I have created the following workshops for educators as well as paraeducators. They can be tailored to meet a timeframe as well as specific focus. Given that research suggests that the most challenging aspect of Professional Development is implementation, these workshops are interactive, relevant and engaging, providing classroom examples and methods for utilizing tools in real-life scenarios. They can be grouped as a series or given individually. My goal is to provide educators with an understanding of their students from a new perspective and a substantial toolbox for increasing academic success.
Executive Function in the Classroom
Executive functions are a set of skills, such as planning, organization, focus and working memory, that are generated primarily in the prefrontal lobe of the brain. Many students have weak executive functioning, which may be caused by numerous factors including ADHD, stress, illness and lack of sleep. When educators understand what executive functions are and how to support a student whose executive functions are weak, all students in a classroom can benefit. This workshop gives a thorough description of executive functions as well as classroom strategies to support them.

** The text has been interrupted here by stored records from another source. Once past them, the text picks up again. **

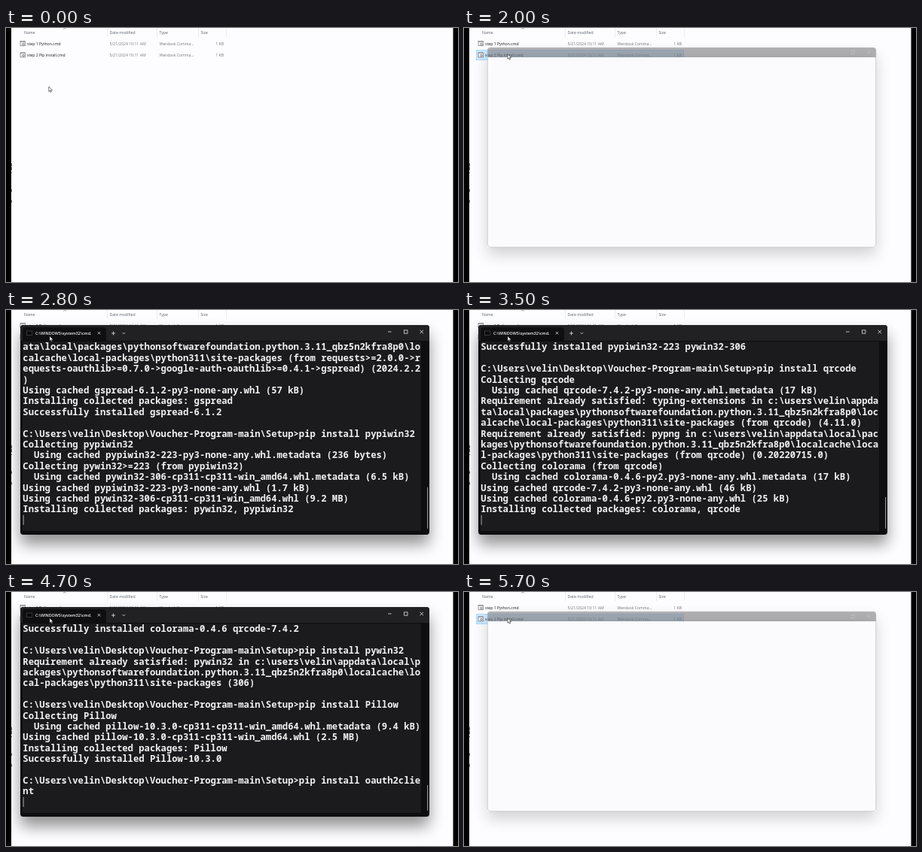
Animation of 600x338 px, one loop 5800 ms. Source, as an HTML page:

```html
<!DOCTYPE html>
<html lang="en">
<head>
<meta charset="utf-8">
<title>Package setup</title>
<style>
html, body { margin: 0; width: 100%; height: 100%; overflow: hidden; background: #fdfcfe; }
svg { display: block; width: 100vw; height: 100vh; }
text { white-space: pre; }
.ui { font: 5.15px "Open Sans", "Noto Sans", sans-serif; }
.head { fill: #5b6672; }
.name { fill: #1c1c1c; }
.meta { fill: #77777b; }
.tab { font: 600 5.3px "Open Sans", "Noto Sans", sans-serif; fill: #f4f4f4; }
.term { font: 600 12.23px "Noto Sans Mono", "DejaVu Sans Mono", monospace; }
</style>
</head>
<body>
<svg viewBox="0 0 600 338" preserveAspectRatio="none">
  <defs>
    <filter id="soft" x="-10%" y="-15%" width="120%" height="135%"><feGaussianBlur stdDeviation="10"/></filter>
    <clipPath id="pane"><rect x="20" y="42" width="541" height="252"/></clipPath>
    <clipPath id="page"><rect x="7" y="0" width="586.5" height="338"/></clipPath>
  </defs>
  <rect width="600" height="338" fill="#fdfcfe"/>

  <g id="explorer">
    <path d="M134.5 0V12M200.5 0V12M255.5 0V12M292.5 0V12" stroke="#ececf0"/>
    <path d="M76 1.6L78 0L80 1.6" fill="none" stroke="#888" stroke-width=".7"/>
    <g class="ui head">
      <text x="24" y="7.8">Name</text>
      <text x="137.5" y="7.8">Date modified</text>
      <text x="203.5" y="7.8">Type</text>
      <text x="258.5" y="7.8">Size</text>
    </g>
    <rect id="pick" x="16.5" y="29.5" width="275" height="13" stroke-width=".7"/>
    <g id="files" class="ui"></g>
    <path d="M7.5 180V184M7.5 185V189M7.5 192V193M7.5 214.5V218M7.5 229V232.5" stroke="#77777b"/>
  </g>

  <g clip-path="url(#page)">
    <g id="ghost">
      <rect x="31" y="36" width="516" height="266" rx="4" filter="url(#soft)" opacity=".17"/>
      <rect x="31" y="39" width="516" height="253" fill="#fdfcfe" opacity=".95"/>
      <path d="M31 39V30Q31 26 35 26H543Q547 26 547 30V39Z" fill="#808084" opacity=".6"/>
      <rect x="31.3" y="26.3" width="515.4" height="265.4" rx="4" fill="none" stroke="#b4b4b8" stroke-width=".6"/>
      <path d="M514 30.5H518V34.5H514ZM535 30.5L539 34.5M539 30.5L535 34.5" fill="none" stroke="#c8c8c8" stroke-width=".6"/>
    </g>

    <g id="win">
      <rect x="19" y="32" width="543" height="280" rx="5" filter="url(#soft)" opacity=".42"/>
      <rect x="19" y="20" width="543" height="279" rx="4" fill="#0e0d10"/>
      <path d="M19 41V24Q19 20 23 20H558Q562 20 562 24V41Z" fill="#212124"/>
      <path d="M22 41V27Q22 23 26 23H129Q133 23 133 27V41Z" fill="#0f0f12"/>
      <rect x="22" y="42" width="529" height="252" fill="#1b1a1c"/>
      <rect x="27.5" y="28" width="7" height="5.5" fill="#08080a" stroke="#55555a" stroke-width=".6"/>
      <text class="tab" x="39" y="33">C:\WINDOWS\system32\cmd.</text>
      <g fill="none" stroke="#e8e8e8" stroke-width=".8">
        <path d="M121.8 29L125.2 32.4M125.2 29L121.8 32.4"/>
        <path d="M140 31H145M142.5 28.5V33.5"/>
        <path d="M154.6 30L156.4 31.8L158.2 30"/>
        <path d="M507 29H511.5M528.5 26.8H533V31.2H528.5ZM549.5 26.8L554 31.2M554 26.8L549.5 31.2"/>
      </g>
      <g clip-path="url(#pane)">
        <g id="term" class="term"></g>
        <rect id="caret" x="22.6" width="1" height="13" fill="#a8a8a8"/>
      </g>
      <rect id="thumb" x="559" width="1.2" fill="#8e8e90"/>
    </g>
  </g>

  <path id="mouse" d="M0 0V6.6L1.5 5.2L2.5 7.4L3.5 6.9L2.5 4.8H4.6Z" fill="#fff" stroke="#222" stroke-width=".6"/>
  <path d="M0 0H7V338H0ZM593.5 0H600V338H593.5Z"/>
</svg>

<script>
const LOOP = 5800, STEP = 100, COLS = 72, ROWS = 17, PITCH = 14.4;
const OPENING = 2000, OPEN = 2100, CLOSING = 5700;
const WHITE = '#f1f1f1', YELLOW = '#f2ec1c';
const NS = 'http://www.w3.org/2000/svg';
const $ = id => document.getElementById(id);

function el(parent, tag, attrs, text = '') {
  const node = document.createElementNS(NS, tag);
  for (const k in attrs) node.setAttribute(k, attrs[k]);
  node.textContent = text;
  return parent.appendChild(node);
}
function set(id, attrs) {
  for (const k in attrs) $(id).setAttribute(k, attrs[k]);
}
const show = (id, on) => $(id).style.display = on ? '' : 'none';

// File list
['step 1 Python.cmd', 'step 2 Pip install.cmd'].forEach((name, i) => {
  const y = 23 + i * 15.2, files = $('files');
  el(files, 'rect', { x: 19, y: y - 5.5, width: 6.4, height: 6.2, fill: '#f6f6f8', stroke: '#77777b', 'stroke-width': .7 });
  el(files, 'path', { d: `M19 ${y - 4.6}H25.4`, stroke: '#77777b', 'stroke-width': .6 });
  el(files, 'circle', { cx: 23, cy: y - 1.5, r: 1.3, fill: 'none', stroke: '#667', 'stroke-width': .8 });
  el(files, 'text', { x: 28, y, class: 'name' }, name);
  el(files, 'text', { x: 137.5, y, class: 'meta' }, '5/21/2024 10:11 AM');
  el(files, 'text', { x: 203.5, y, class: 'meta' }, 'Wendask Comma...');
  el(files, 'text', { x: 289, y, class: 'meta', 'text-anchor': 'end' }, '1 KB');
});

// Terminal log: text is wrapped into lines, at() notes how much is out by then
const lines = [], marks = [];
const SITE = String.raw`c:\users\velin\appdata\local\packages\pythonsoftwarefoundation.python.3.11_qbz5n2kfra8p0\localcache\local-packages\python311\site-packages`;
const SCRIPTS = String.raw`C:\Users\velin\AppData\Local\Packages\PythonSoftwareFoundation.Python.3.11_qbz5n2kfra8p0\LocalCache\local-packages\Python311\Scripts`;

function out(text, fill = WHITE) {
  for (let i = 0; i === 0 || i < text.length; i += COLS)
    lines.push({ text: text.slice(i, i + COLS), fill });
}
const at = (time, caret = 1) => marks.push({ time, end: lines.length, caret });
const cmd = pkg => {
  out('');
  out(String.raw`C:\Users\velin\Desktop\Voucher-Program-main\Setup>pip install ` + pkg);
};
const collect = pkg => out('Collecting ' + pkg);
const cached = file => out('Using cached ' + file);
const meta = file => out('  Using cached ' + file);
const have = (pkg, tail) => out(`Requirement already satisfied: ${pkg} in ${SITE} ${tail}`);
const installing = list => out('Installing collected packages: ' + list);
const done = list => out('Successfully installed ' + list);
function warn(what) {
  out(`  WARNING: The ${what} installed in '${SCRIPTS}' which is not on PATH.`, YELLOW);
  out('  Consider adding this directory to PATH or, if you prefer to suppress this warning, use --no-warn-script-location.', YELLOW);
}

const OAUTH = 'google-auth-oauthlib>=0.4.1->gspread)';
const AUTH = '(from google-auth>=1.12.0->gspread)';
const REQ = '(from requests>=2.0.0->requests-oauthlib>=0.7.0->' + OAUTH;

cmd('gspread');
at(2300, 0);
collect('gspread');
meta('gspread-6.1.2-py3-none-any.whl.metadata (11 kB)');
at(2400);
have('google-auth>=1.12.0', '(from gspread) (2.29.0)');
have('google-auth-oauthlib>=0.4.1', '(from gspread) (1.2.0)');
have('cachetools<6.0,>=2.0.0', AUTH + ' (5.3.3)');
have('pyasn1-modules>=0.2.1', AUTH + ' (0.4.0)');
have('rsa<5,>=3.1.4', AUTH + ' (4.9)');
have('requests-oauthlib>=0.7.0', '(from ' + OAUTH + ' (2.0.0)');
have('pyasn1<0.7.0,>=0.4.6', '(from pyasn1-modules>=0.2.1->google-auth>=1.12.0->gspread) (0.6.0)');
have('oauthlib>=3.0.0', '(from requests-oauthlib>=0.7.0->' + OAUTH + ' (3.2.2)');
have('requests>=2.0.0', '(from requests-oauthlib>=0.7.0->' + OAUTH + ' (2.31.0)');
have('charset-normalizer<4,>=2', REQ + ' (3.3.2)');
have('idna<4,>=2.5', REQ + ' (3.7)');
have('urllib3<3,>=1.21.1', REQ + ' (2.2.1)');
have('certifi>=2017.4.17', REQ + ' (2024.2.2)');
cached('gspread-6.1.2-py3-none-any.whl (57 kB)');
installing('gspread');
at(2500);
done('gspread-6.1.2');
cmd('pypiwin32');
at(2600);
collect('pypiwin32');
meta('pypiwin32-223-py3-none-any.whl.metadata (236 bytes)');
collect('pywin32>=223 (from pypiwin32)');
meta('pywin32-306-cp311-cp311-win_amd64.whl.metadata (6.5 kB)');
cached('pypiwin32-223-py3-none-any.whl (1.7 kB)');
cached('pywin32-306-cp311-cp311-win_amd64.whl (9.2 MB)');
installing('pywin32, pypiwin32');
at(2800);
warn('scripts pywin32_postinstall.exe and pywin32_testall.exe are');
done('pypiwin32-223 pywin32-306');
cmd('qrcode');
at(3200);
collect('qrcode');
meta('qrcode-7.4.2-py3-none-any.whl.metadata (17 kB)');
at(3400);
have('typing-extensions', '(from qrcode) (4.11.0)');
have('pypng', '(from qrcode) (0.20220715.0)');
collect('colorama (from qrcode)');
meta('colorama-0.4.6-py2.py3-none-any.whl.metadata (17 kB)');
cached('qrcode-7.4.2-py3-none-any.whl (46 kB)');
cached('colorama-0.4.6-py2.py3-none-any.whl (25 kB)');
installing('colorama, qrcode');
at(3500);
warn('script qr.exe is');
done('colorama-0.4.6 qrcode-7.4.2');
cmd('pywin32');
at(3700);
have('pywin32', '(306)');
at(4000, 0);
cmd('Pillow');
at(4100);
collect('Pillow');
meta('pillow-10.3.0-cp311-cp311-win_amd64.whl.metadata (9.4 kB)');
cached('pillow-10.3.0-cp311-cp311-win_amd64.whl (2.5 MB)');
installing('Pillow');
at(4300);
done('Pillow-10.3.0');
cmd('oauth2client');
at(4600);
collect('oauth2client');
meta('oauth2client-4.1.3-py2.py3-none-any.whl.metadata (1.2 kB)');
collect('httplib2>=0.9.1 (from oauth2client)');
meta('httplib2-0.22.0-py3-none-any.whl.metadata (2.6 kB)');
at(4900);
have('pyasn1>=0.1.7', '(from oauth2client) (0.6.0)');
have('pyasn1-modules>=0.0.5', '(from oauth2client) (0.4.0)');
have('rsa>=3.1.4', '(from oauth2client) (4.9)');
have('six>=1.6.1', '(from oauth2client) (1.16.0)');
at(5100);
cached('oauth2client-4.1.3-py2.py3-none-any.whl (98 kB)');
cached('httplib2-0.22.0-py3-none-any.whl (96 kB)');
installing('httplib2, oauth2client');
at(5300);
done('httplib2-0.22.0 oauth2client-4.1.3');
at(5500);

const rows = Array.from({ length: ROWS }, (_, i) =>
  el($('term'), 'text', { x: 22.3, y: 53.4 + i * PITCH }));

function drawLog(t) {
  const now = marks.filter(m => m.time <= t).pop() || { end: 0, caret: 0 };
  const total = now.end + now.caret;
  const top = Math.max(0, total - ROWS);
  rows.forEach((row, i) => {
    const line = top + i < now.end ? lines[top + i] : { text: '', fill: WHITE };
    row.textContent = line.text;
    row.setAttribute('fill', line.fill);
  });
  show('caret', now.caret);
  set('caret', { y: 42.5 + (now.end - top) * PITCH });
  const h = 227 * ROWS / Math.max(total, ROWS);
  show('thumb', total > ROWS);
  set('thumb', { y: 291 - h, height: h });
}

function draw(time) {
  const t = Math.floor(time % LOOP / STEP) * STEP;
  const open = t >= OPEN && t < CLOSING;

  const p = Math.min(1, t / 500), ease = p * p * (3 - 2 * p);
  set('mouse', { transform: `translate(${56.8 + 1.2 * ease} ${78 - 43.3 * ease})` });

  show('pick', t >= 400 && !open);
  set('pick', t < 700 ? { fill: '#e5f3ff', stroke: '#e5f3ff' } : { fill: '#cce8ff', stroke: '#99d1ff' });

  show('ghost', t >= OPENING && !open);
  show('win', open);
  if (open) drawLog(t);
}

const start = performance.now();
function tick() {
  draw(performance.now() - start);
  requestAnimationFrame(tick);
}
tick();
</script>
</body>
</html>
```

Students entering school bring with them a wide variation in vocabulary knowledge. As they move from “learning to read” to “reading to learn” in 3rd and 4th grades, reading comprehension declines in many students. There are, however, numerous methods for teachers to explicitly teach word meaning and strategies for understanding unknown words. This module provides numerous methods to help build students’ vocabularies.
As students move from “reading to learn” to “learning to read”, comprehension often declines. It is important for educators to prepare students prior to reading text that is increasingly complex. Additionally, it is beneficial to teach students to monitor their own comprehension as well as to explicitly teach fix-up strategies when they are not comprehending.
There are numerous factors that impact student success. Educators have been researching factors that can both increase success as well as those that interfere. These factors can be social and emotional as well as cognitive. There are simple steps that educators can take in their classrooms to create environments for a student success and well-being. This workshop addresses neuromyths, beliefs which have been proven untrue, as well as research-based methods that work.
ADHD, What is it Really?
The term ADHD is increasingly diagnosed yet misunderstood. This workshop defines this brain difference and answers many frequently asked questions about it. Educators learn how it can manifest in students as well as key strategies for increasing classroom success for these students.
Writing is one of the most difficult aspects of academics for many students. By providing strategies that simplify the technical aspects of writing for all students, including for those with learning disabilities, they are better able to focus on the ideas they wish to convey. This workshop provides strategies for educators to support students in writing.